PROBLEM DESCRIPTION:
Look at the entries below and restate word for word the lines from the first through the one that has "height: 33px; display: flex;".
━━━━━━━━
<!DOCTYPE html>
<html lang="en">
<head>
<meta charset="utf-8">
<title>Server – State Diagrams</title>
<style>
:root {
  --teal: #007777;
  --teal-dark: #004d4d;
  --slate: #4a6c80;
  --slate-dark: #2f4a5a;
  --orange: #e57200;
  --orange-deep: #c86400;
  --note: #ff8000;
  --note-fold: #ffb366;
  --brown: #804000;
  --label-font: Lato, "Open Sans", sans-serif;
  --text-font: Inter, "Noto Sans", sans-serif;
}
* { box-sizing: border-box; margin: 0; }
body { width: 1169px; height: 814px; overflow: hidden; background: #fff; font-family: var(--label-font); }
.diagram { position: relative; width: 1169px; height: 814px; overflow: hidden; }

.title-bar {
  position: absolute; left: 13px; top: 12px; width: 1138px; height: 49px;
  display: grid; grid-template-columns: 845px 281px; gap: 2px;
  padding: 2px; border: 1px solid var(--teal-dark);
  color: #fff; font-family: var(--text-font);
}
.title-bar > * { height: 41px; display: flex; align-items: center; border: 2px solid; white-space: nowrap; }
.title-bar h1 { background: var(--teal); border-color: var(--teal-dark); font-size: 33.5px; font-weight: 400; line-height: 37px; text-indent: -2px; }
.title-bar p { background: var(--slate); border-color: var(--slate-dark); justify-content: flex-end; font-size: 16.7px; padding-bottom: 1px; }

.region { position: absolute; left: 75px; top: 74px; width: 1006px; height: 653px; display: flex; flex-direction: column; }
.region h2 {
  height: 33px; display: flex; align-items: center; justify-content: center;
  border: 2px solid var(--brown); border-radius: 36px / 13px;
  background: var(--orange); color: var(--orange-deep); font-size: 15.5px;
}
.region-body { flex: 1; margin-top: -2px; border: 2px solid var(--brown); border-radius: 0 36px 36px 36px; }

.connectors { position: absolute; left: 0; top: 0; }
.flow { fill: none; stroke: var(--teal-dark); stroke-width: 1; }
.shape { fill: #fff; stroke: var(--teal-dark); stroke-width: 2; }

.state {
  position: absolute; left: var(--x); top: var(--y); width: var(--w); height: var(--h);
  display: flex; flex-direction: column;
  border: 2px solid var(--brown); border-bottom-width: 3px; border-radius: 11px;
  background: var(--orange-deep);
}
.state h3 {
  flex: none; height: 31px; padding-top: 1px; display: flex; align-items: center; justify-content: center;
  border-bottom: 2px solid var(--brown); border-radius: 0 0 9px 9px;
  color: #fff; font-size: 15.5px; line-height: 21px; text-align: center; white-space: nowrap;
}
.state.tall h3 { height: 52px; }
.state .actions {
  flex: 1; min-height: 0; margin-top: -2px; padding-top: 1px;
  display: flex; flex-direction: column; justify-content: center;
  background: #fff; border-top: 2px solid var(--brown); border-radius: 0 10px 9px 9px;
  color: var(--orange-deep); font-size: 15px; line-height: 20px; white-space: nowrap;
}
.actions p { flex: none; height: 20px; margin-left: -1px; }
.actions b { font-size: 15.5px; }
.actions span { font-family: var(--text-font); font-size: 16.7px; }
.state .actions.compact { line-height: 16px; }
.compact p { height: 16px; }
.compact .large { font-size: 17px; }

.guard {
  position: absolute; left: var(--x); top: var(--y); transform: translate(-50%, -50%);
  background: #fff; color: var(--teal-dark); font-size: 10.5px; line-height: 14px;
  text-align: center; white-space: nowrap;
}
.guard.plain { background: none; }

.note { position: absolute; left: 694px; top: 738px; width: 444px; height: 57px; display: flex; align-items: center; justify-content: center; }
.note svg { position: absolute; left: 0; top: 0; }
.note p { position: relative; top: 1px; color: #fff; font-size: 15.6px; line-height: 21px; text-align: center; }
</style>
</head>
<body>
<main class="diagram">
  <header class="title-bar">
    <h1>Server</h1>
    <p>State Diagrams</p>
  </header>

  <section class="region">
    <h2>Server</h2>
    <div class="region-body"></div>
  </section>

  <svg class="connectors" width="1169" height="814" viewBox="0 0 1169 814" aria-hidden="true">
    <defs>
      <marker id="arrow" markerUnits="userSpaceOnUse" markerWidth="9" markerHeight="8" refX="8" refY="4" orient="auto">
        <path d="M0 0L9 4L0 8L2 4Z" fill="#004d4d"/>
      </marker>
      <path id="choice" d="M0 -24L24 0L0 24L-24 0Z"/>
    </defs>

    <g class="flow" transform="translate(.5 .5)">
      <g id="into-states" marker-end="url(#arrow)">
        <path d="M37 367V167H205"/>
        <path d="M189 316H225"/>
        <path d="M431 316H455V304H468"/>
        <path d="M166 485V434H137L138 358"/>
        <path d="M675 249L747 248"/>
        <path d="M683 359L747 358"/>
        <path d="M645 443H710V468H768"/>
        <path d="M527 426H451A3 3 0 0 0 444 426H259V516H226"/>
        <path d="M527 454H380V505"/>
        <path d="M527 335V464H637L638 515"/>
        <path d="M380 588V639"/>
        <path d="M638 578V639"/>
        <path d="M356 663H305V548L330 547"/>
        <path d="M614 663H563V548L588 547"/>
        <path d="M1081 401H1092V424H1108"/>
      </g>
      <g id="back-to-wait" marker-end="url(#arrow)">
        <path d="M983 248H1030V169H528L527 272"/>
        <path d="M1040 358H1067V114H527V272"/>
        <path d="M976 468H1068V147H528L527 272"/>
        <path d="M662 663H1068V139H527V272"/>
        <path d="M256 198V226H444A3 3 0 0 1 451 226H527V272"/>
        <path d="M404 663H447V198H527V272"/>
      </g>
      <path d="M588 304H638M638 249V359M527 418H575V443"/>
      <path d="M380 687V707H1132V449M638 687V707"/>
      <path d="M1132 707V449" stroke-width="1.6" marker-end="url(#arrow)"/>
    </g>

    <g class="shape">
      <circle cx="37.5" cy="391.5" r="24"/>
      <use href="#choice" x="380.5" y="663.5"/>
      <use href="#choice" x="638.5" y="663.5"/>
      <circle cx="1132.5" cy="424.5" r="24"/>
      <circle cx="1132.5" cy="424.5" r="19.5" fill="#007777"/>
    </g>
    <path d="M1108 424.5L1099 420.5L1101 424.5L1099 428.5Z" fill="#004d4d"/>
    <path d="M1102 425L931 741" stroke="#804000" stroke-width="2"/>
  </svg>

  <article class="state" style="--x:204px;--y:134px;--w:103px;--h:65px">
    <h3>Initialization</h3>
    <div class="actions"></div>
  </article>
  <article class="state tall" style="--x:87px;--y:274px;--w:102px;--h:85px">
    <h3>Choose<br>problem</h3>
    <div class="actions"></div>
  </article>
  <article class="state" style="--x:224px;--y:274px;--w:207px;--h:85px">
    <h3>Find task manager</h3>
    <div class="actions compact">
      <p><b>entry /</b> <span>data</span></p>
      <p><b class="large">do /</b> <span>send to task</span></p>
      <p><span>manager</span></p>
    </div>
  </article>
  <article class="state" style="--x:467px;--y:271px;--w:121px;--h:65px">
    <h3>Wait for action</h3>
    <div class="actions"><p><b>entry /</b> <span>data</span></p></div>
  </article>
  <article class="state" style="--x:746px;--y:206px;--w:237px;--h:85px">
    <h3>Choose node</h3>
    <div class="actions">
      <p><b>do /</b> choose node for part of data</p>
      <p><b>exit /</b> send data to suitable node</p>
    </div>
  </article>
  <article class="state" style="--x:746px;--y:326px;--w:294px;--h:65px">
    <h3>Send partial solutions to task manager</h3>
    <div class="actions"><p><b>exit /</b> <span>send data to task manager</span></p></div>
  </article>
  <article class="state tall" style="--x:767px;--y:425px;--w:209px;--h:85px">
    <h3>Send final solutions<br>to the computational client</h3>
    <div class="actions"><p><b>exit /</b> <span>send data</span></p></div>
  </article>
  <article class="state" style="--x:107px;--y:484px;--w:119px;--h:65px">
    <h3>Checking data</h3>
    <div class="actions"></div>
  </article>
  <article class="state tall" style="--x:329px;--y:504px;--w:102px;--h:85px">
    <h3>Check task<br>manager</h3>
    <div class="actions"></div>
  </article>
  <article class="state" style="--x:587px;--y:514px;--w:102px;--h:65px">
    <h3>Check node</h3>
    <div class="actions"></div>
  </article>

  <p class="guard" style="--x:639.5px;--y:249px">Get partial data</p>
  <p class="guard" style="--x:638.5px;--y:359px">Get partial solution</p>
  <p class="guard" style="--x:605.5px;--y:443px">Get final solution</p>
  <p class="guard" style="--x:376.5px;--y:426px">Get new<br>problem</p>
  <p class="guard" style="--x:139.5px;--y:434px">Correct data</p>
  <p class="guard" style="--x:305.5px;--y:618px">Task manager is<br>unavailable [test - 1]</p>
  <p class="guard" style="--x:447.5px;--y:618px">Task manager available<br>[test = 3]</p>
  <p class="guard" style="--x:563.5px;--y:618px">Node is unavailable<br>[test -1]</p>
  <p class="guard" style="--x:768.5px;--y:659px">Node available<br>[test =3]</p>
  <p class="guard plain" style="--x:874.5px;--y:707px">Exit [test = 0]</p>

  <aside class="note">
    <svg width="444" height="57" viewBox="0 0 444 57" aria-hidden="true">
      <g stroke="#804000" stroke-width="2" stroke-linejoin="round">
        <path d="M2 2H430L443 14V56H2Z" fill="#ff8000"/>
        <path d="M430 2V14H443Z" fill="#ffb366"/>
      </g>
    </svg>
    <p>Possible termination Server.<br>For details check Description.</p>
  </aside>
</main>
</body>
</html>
━━━━━━━━
ANSWER SPACE:
<!DOCTYPE html>
<html lang="en">
<head>
<meta charset="utf-8">
<title>Server – State Diagrams</title>
<style>
:root {
  --teal: #007777;
  --teal-dark: #004d4d;
  --slate: #4a6c80;
  --slate-dark: #2f4a5a;
  --orange: #e57200;
  --orange-deep: #c86400;
  --note: #ff8000;
  --note-fold: #ffb366;
  --brown: #804000;
  --label-font: Lato, "Open Sans", sans-serif;
  --text-font: Inter, "Noto Sans", sans-serif;
}
* { box-sizing: border-box; margin: 0; }
body { width: 1169px; height: 814px; overflow: hidden; background: #fff; font-family: var(--label-font); }
.diagram { position: relative; width: 1169px; height: 814px; overflow: hidden; }

.title-bar {
  position: absolute; left: 13px; top: 12px; width: 1138px; height: 49px;
  display: grid; grid-template-columns: 845px 281px; gap: 2px;
  padding: 2px; border: 1px solid var(--teal-dark);
  color: #fff; font-family: var(--text-font);
}
.title-bar > * { height: 41px; display: flex; align-items: center; border: 2px solid; white-space: nowrap; }
.title-bar h1 { background: var(--teal); border-color: var(--teal-dark); font-size: 33.5px; font-weight: 400; line-height: 37px; text-indent: -2px; }
.title-bar p { background: var(--slate); border-color: var(--slate-dark); justify-content: flex-end; font-size: 16.7px; padding-bottom: 1px; }

.region { position: absolute; left: 75px; top: 74px; width: 1006px; height: 653px; display: flex; flex-direction: column; }
.region h2 {
  height: 33px; display: flex; align-items: center; justify-content: center;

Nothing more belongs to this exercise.